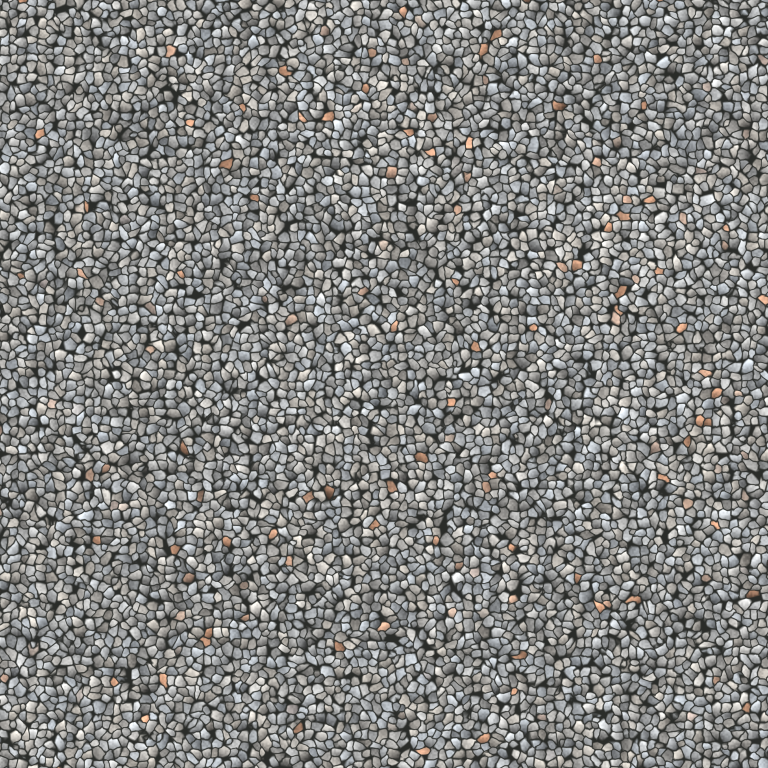
Write a WebGL 1 fragment shader that draws this texture.

```glsl
precision highp float;
// Fine crushed gravel: tightly packed angular grey stones with dark gaps.
// A jittered grid of random convex polygons is compared as in a Voronoi
// diagram; each stone gets its own tone, tint, tilt and mineral grain.
uniform vec2 u_resolution;

const float STONES_ACROSS = 83.0;
const float TAU = 6.2831853;
const vec3 GAP_COLOR = vec3(0.165, 0.172, 0.160);
const vec3 WARM_TINT = vec3(1.03, 1.00, 0.955);
const vec3 COOL_TINT = vec3(0.965, 1.00, 1.035);
const vec3 RUST_TINT = vec3(1.18, 0.90, 0.73);
const vec2 LIGHT_SLOPE = vec2(-0.08, 0.15);

struct Stone {
  float nearest;  // scaled distance to the owning stone
  float second;   // scaled distance to its closest rival
  vec2 offset;    // position relative to the stone centre
  vec2 id;        // grid cell of the stone
};

float hash(vec2 p, float seed) {
  vec3 q = fract(vec3(p.xyx) * 0.1031 + seed * 0.1373);
  q += dot(q, q.yzx + 33.33);
  return fract((q.x + q.y) * q.z);
}

float noise(vec2 p, float seed) {
  vec2 cell = floor(p);
  vec2 f = fract(p);
  f = f * f * (3.0 - 2.0 * f);
  float low = mix(hash(cell, seed), hash(cell + vec2(1.0, 0.0), seed), f.x);
  float high = mix(hash(cell + vec2(0.0, 1.0), seed), hash(cell + 1.0, seed), f.x);
  return mix(low, high, f.y);
}

vec2 direction(float angle) {
  return vec2(cos(angle), sin(angle));
}

// Scaled distance to a stretched, turned polygon with uneven sides.
float stoneDistance(vec2 p, vec2 id) {
  vec2 axis = direction(TAU * hash(id, 3.0));
  float stretch = mix(1.0, 1.4, hash(id, 4.0));
  vec2 q = vec2(dot(p, axis) / stretch, dot(p, vec2(-axis.y, axis.x)) * stretch);
  float polygon = 0.0;
  for (int i = 0; i < 5; i++) {
    float side = float(i);
    float turn = (side + 0.55 * hash(id, 10.0 + side)) * TAU / 5.0;
    float reach = mix(0.82, 1.15, hash(id, 20.0 + side));
    polygon = max(polygon, dot(q, direction(turn)) / reach);
  }
  float size = mix(0.78, 1.22, hash(id, 5.0));
  return mix(polygon, length(q), 0.25) / size;
}

Stone findStone(vec2 p) {
  Stone stone = Stone(9.0, 9.0, vec2(0.0), vec2(0.0));
  vec2 cell = floor(p);
  for (int y = -1; y <= 1; y++) {
    for (int x = -1; x <= 1; x++) {
      vec2 id = cell + vec2(float(x), float(y));
      vec2 jitter = vec2(hash(id, 1.0), hash(id, 2.0)) - 0.5;
      vec2 offset = p - id - 0.5 - 0.78 * jitter;
      float d = stoneDistance(offset, id);
      if (d < stone.nearest) {
        stone.second = stone.nearest;
        stone.nearest = d;
        stone.offset = offset;
        stone.id = id;
      } else {
        stone.second = min(stone.second, d);
      }
    }
  }
  return stone;
}

vec3 stoneColor(Stone stone, vec2 p) {
  vec2 id = stone.id;
  float spread = hash(id, 6.0) + hash(id, 7.0) - 1.0;
  float tone = 0.675 + 0.21 * spread;
  vec2 tilt = 0.24 * direction(TAU * hash(id, 8.0));
  tone += dot(stone.offset, tilt + LIGHT_SLOPE);
  tone += 0.13 * (noise(p * 5.0, 9.0) - 0.5);
  vec3 tint = mix(WARM_TINT, COOL_TINT, hash(id, 31.0));
  tint = mix(tint, RUST_TINT, smoothstep(0.975, 0.995, hash(id, 32.0)));
  return tone * tint;
}

vec3 gravel(vec2 p) {
  Stone stone = findStone(p);
  float body = smoothstep(-0.02, 0.25, stone.second - stone.nearest);
  body *= 1.0 - smoothstep(0.48, 0.78, stone.nearest);
  float patches = 0.96 + 0.08 * noise(p * 0.09, 33.0);
  return mix(GAP_COLOR, stoneColor(stone, p) * patches, body);
}

void main() {
  float shortSide = min(u_resolution.x, u_resolution.y);
  vec3 color = vec3(0.0);
  // Four samples per pixel smooth the stone edges.
  for (int y = 0; y < 2; y++) {
    for (int x = 0; x < 2; x++) {
      vec2 shift = (vec2(float(x), float(y)) - 0.5) * 0.5;
      vec2 uv = (gl_FragCoord.xy + shift) / shortSide;
      color += 0.25 * gravel(uv * STONES_ACROSS + 7.0);
    }
  }
  gl_FragColor = vec4(clamp(color, 0.0, 1.0), 1.0);
}
```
◇ ◇ ◇ ◇ ◇
[EXERCISE DESCRIPTION]: Copy each line of the listing that carries the string "second".

[ANSWER FOR THE TASK]:
  float second;   // scaled distance to its closest rival
        stone.second = stone.nearest;
        stone.second = min(stone.second, d);
  float body = smoothstep(-0.02, 0.25, stone.second - stone.nearest);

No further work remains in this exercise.